|Cooperative Classification||Y10S220/901, F17C2209/00, F17C2209/232, F17C2203/0617, F17C2205/018, F17C2221/035, F17C2203/012, F17C2223/0153, F17C2201/0152, F17C2209/221, F17C2203/013, F17C2270/011, F17C2201/0171, F17C2201/035, F17C2203/0639, F17C2201/032, F17C2260/018, F17C2201/054, F17C2201/052, F17C2205/0379, F17C2221/033, F17C2223/033, F17C1/002, F17C2201/0166, F17C2270/0136, F17C2203/0648, F17C2270/0105, F17C2205/0192|
|Dec 8, 1982||AS||Assignment|

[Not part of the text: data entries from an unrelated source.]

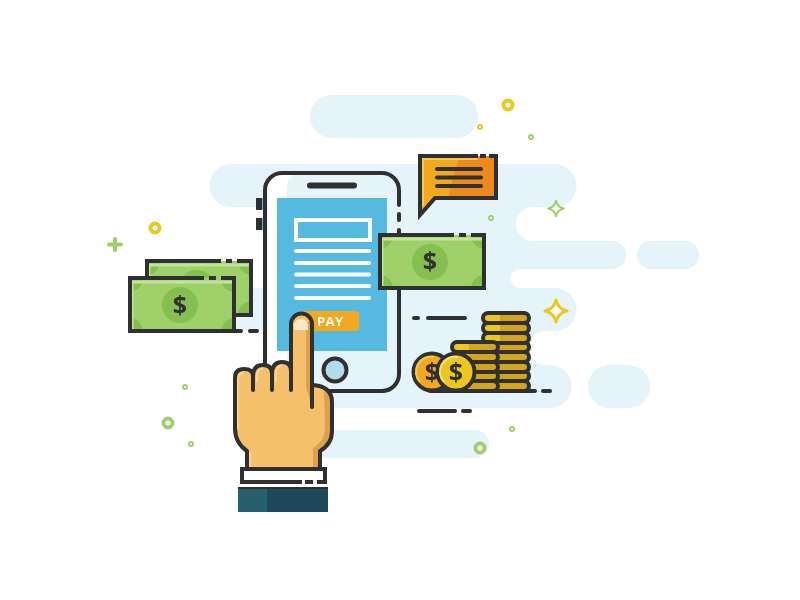
<!DOCTYPE html>
<html lang="en">
<head>
<meta charset="utf-8">
<title>Mobile payment</title>
<style>
:root {
  --ink: #2e3032;
  --sky: #e5f3fb;
  --screen: #56b9e0;
  --green: #a0d06a;
  --green-dark: #85bf4f;
  --orange: #f3a91f;
  --orange-dark: #ee8a1d;
  --gold: #ecc81f;
  --gold-dark: #d3a41c;
  --skin: #f4c16a;
  --skin-dark: #dfa04e;
  --nail: #fbe9c6;
  --sleeve: #1e4958;
  --sleeve-light: #275f6b;
}
html, body { margin: 0; background: #fff; overflow: hidden; }
svg { display: block; width: 800px; height: 600px; }
.sky { fill: var(--sky); }
.line { fill: none; stroke: var(--ink); stroke-width: 4; stroke-linecap: round; stroke-linejoin: round; }
.butt { stroke-linecap: butt; stroke-linejoin: miter; }
.white-line { fill: none; stroke: #fff; stroke-width: 4; stroke-linecap: round; }
.ink { fill: var(--ink); }
.green { fill: var(--green); }
.green-dark { fill: var(--green-dark); }
.gold { fill: var(--gold); }
.skin { fill: var(--skin); }
.skin-dark { fill: var(--skin-dark); }
.ring { fill: #fff; stroke-width: 4; }
.ring-small { fill: #fff; stroke-width: 2; }
.s-gold { stroke: var(--gold); }
.s-green { stroke: var(--green); }
.dollar { font: 700 25px "Open Sans", sans-serif; text-anchor: middle; fill: var(--ink); }
.pay { font: 700 13px "Open Sans", sans-serif; text-anchor: middle; fill: #fff; }
</style>
</head>
<body>
<svg viewBox="0 0 800 600" role="img" aria-label="A hand taps Pay on a phone, with banknotes and coins around it">
  <defs>
    <clipPath id="note-edge"><rect width="106" height="54"/></clipPath>
    <g id="note-paper">
      <rect class="green" width="106" height="54"/>
      <g class="green-dark" clip-path="url(#note-edge)">
        <circle r="14"/><circle cx="106" r="14"/><circle cy="54" r="14"/><circle cx="106" cy="54" r="14"/>
        <circle cx="51" cy="27" r="18"/>
      </g>
      <path d="M3 52V4H103" fill="none" stroke="#c3e39a" stroke-width="3"/>
    </g>
    <g id="stacked-coin">
      <rect class="gold" width="46" height="10" rx="5"/>
      <path d="M17 0H41A5 5 0 0 1 41 10H17Z" fill="var(--gold-dark)"/>
      <rect class="line" width="46" height="10" rx="5"/>
    </g>
    <path id="sparkle" d="M0-11Q2-2 11 0Q2 2 0 11Q-2 2-11 0Q-2-2 0-11Z"/>
  </defs>

  <g id="clouds" class="sky">
    <rect x="310" y="95" width="168" height="43" rx="21.5"/>
    <path d="M231 164H555A21 21 0 0 1 555 207H533A17 17 0 0 0 533 241H612A14 14 0 0 1 612 269H520A9 9 0 0 0 520 288H555A21 21 0 0 1 555 331H546A17 17 0 0 0 546 365H550A21 21 0 0 1 550 408H300V331H231A21 21 0 0 1 231 288H280V207H231A21 21 0 0 1 231 164Z"/>
    <rect x="637" y="241" width="62" height="28" rx="14"/>
    <rect x="588" y="365" width="62" height="43" rx="21.5"/>
    <path d="M300 430H475A14 14 0 0 1 475 458H300Z"/>
  </g>

  <g id="confetti">
    <circle class="ring s-gold" cx="508" cy="105" r="4.5"/>
    <circle class="ring s-gold" cx="155" cy="228" r="4.5"/>
    <circle class="ring s-green" cx="168" cy="423" r="4.5"/>
    <circle class="ring s-green" cx="480" cy="448" r="4.5"/>
    <circle class="ring-small s-gold" cx="480" cy="127" r="2"/>
    <g class="ring-small s-green">
      <circle cx="531" cy="137" r="2"/><circle cx="491" cy="218" r="2"/><circle cx="512" cy="429" r="2"/>
      <circle cx="185" cy="387" r="2"/><circle cx="191" cy="444" r="2"/>
    </g>
    <path d="M115 239V250M109 244.500H121" fill="none" stroke="var(--green)" stroke-width="4" stroke-linecap="round"/>
    <use href="#sparkle" transform="translate(556 208.500) scale(.7)" fill="#fff" stroke="var(--green)" stroke-width="3" stroke-linejoin="round"/>
    <use href="#sparkle" transform="translate(556 311)" fill="#fff" stroke="var(--gold)" stroke-width="3" stroke-linejoin="round"/>
  </g>

  <g id="phone">
    <path class="ink" d="M256 198H262V210H256ZM256 218H262V230H256Z"/>
    <path d="M262 198H264V210H262ZM262 218H264V230H262Z" fill="var(--screen)"/>
    <rect x="265" y="173" width="134" height="218" rx="17" fill="#fff"/>
    <path class="sky" d="M303 173H382A17 17 0 0 1 399 190V374A17 17 0 0 1 382 391H287V189Q287 173 303 173Z"/>
    <rect x="277" y="198" width="110" height="153" fill="var(--screen)"/>
    <path class="line" d="M399 205V190A17 17 0 0 0 382 173H282A17 17 0 0 0 265 190V374A17 17 0 0 0 282 391H382A17 17 0 0 0 399 374V230M399 214V220"/>
    <path class="line" d="M310 185.500H354" stroke-width="6" style="stroke-width:6"/>
    <rect x="296" y="220" width="74" height="20" fill="none" stroke="#fff" stroke-width="4"/>
    <path class="white-line" d="M296 251H369M296 263H369M296 274.500H369M296 286H369M296 298H369"/>
    <rect x="300" y="311" width="59" height="20" rx="3" fill="var(--orange)"/>
    <text class="pay" x="330" y="326" textLength="26">PAY</text>
    <circle cx="335" cy="370" r="11.500" fill="#b5dcea" stroke="var(--ink)" stroke-width="4"/>
  </g>

  <g id="message">
    <path d="M420 156H496V198H435L420 215Z" fill="var(--orange)"/>
    <path d="M459 156H496V198H448Z" fill="var(--orange-dark)"/>
    <path d="M423 206V159H478" fill="none" stroke="#f9c94f" stroke-width="2"/>
    <path class="line butt" d="M478 156H420V215L435 198H496V156H489M480 156H486"/>
    <path class="line" d="M437 169H481M437 177.500H481M437 186H481"/>
  </g>

  <g id="notes-left">
    <use href="#note-paper" x="146" y="261"/>
    <path class="line butt" d="M147 278V261H221M226 261H232M237 261H251V315H235"/>
    <use href="#note-paper" x="129" y="278"/>
    <path class="line butt" d="M204 278H130V331H234V278H221M209 278H216"/>
    <path class="line" d="M234 331H241M250 331H257"/>
    <text class="dollar" x="180" y="314">$</text>
  </g>

  <g id="note-right">
    <use href="#note-paper" x="379" y="235"/>
    <path class="line butt" d="M454 235H380V288H484V235H471M459 235H466"/>
    <text class="dollar" x="430" y="270">$</text>
  </g>

  <g id="coins">
    <path class="line" d="M414 318H418M428 318H465M419 411H455M463 411H470M430 391H535M543 391H550"/>
    <g id="tall-stack">
      <use href="#stacked-coin" x="483" y="381"/><use href="#stacked-coin" x="483" y="371"/>
      <use href="#stacked-coin" x="483" y="362"/><use href="#stacked-coin" x="483" y="352"/>
      <use href="#stacked-coin" x="483" y="342"/><use href="#stacked-coin" x="483" y="333"/>
      <use href="#stacked-coin" x="483" y="323"/><use href="#stacked-coin" x="483" y="313"/>
    </g>
    <g id="short-stack">
      <use href="#stacked-coin" x="452" y="381"/><use href="#stacked-coin" x="452" y="371"/>
      <use href="#stacked-coin" x="452" y="362"/><use href="#stacked-coin" x="452" y="352"/>
      <use href="#stacked-coin" x="452" y="342"/>
    </g>
    <circle cx="432" cy="372" r="18.500" fill="var(--orange)" stroke="var(--ink)" stroke-width="4"/>
    <path d="M420 382A15 15 0 0 1 434 357" fill="none" stroke="#f9c94f" stroke-width="2"/>
    <text class="dollar" x="432" y="381">$</text>
    <circle cx="456" cy="372" r="18.500" fill="var(--gold)" stroke="var(--ink)" stroke-width="4"/>
    <path d="M444 382A15 15 0 0 1 458 357" fill="none" stroke="#f6e27c" stroke-width="2"/>
    <text class="dollar" x="456" y="381">$</text>
  </g>

  <g id="hand">
    <path class="skin" d="M247 470V451Q235 443 235 428V378Q235 369 244 369Q250 369 253 372Q254 365 263 365Q270 365 272 369Q274 362 282 362Q289 362 291 367V324A10.500 10.500 0 0 1 312 324V385Q332 386 332 402V431Q332 444 320 451V470Z"/>
    <path class="skin-dark" d="M324 388Q332 392 332 402V431Q332 444 320 451V470H313V448Q325 441 325 428ZM306 322H312V407L306 387Z"/>
    <path d="M294 330V324A7.500 7.500 0 0 1 308 324V330Z" fill="var(--nail)"/>
    <path d="M238 430V378Q239 373 244 372M257 382V375Q258 369 263 368M276 382V373Q277 366 282 365M250 467V452" fill="none" stroke="#f9d896" stroke-width="2"/>
    <path class="line" d="M247 468V451Q235 443 235 428V378Q235 369 244 369Q253 369 253 376V390M253 376Q253 365 263 365Q272 365 272 374V390M272 374Q272 362 282 362Q291 362 291 371V390M291 371V324A10.500 10.500 0 0 1 312 324V407M312 385Q332 386 332 402V431Q332 444 320 451V468"/>
    <rect x="242" y="469" width="83" height="14" fill="#fff"/>
    <path class="line butt" d="M302 482H242V469H325V482H317M305 482H313"/>
    <rect x="238" y="488" width="90" height="24" fill="var(--sleeve)"/>
    <rect x="238" y="488" width="29" height="24" fill="var(--sleeve-light)"/>
    <path d="M238 488H328" stroke="var(--ink)" stroke-width="2"/>
  </g>
</svg>
</body>
</html>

Owner name: OCEAN PHOENIX HOLDINGS N.V. P.O. BOX 564, WILLEMST
Free format text: ASSIGNMENT OF ASSIGNORS INTEREST.;ASSIGNOR:FFOOKS, ROGER C.;REEL/FRAME:004076/0288
Effective date: 19821212
|Dec 11, 1984||CC||Certificate of correction|
|Jan 6, 1988||FPAY||Fee payment|
Year of fee payment: 4
|Jan 3, 1992||FPAY||Fee payment|
Year of fee payment: 8
|Feb 20, 1996||REMI||Maintenance fee reminder mailed|
|Jul 14, 1996||LAPS||Lapse for failure to pay maintenance fees|
|Sep 24, 1996||FP||Expired due to failure to pay maintenance fee|
Effective date: 19960717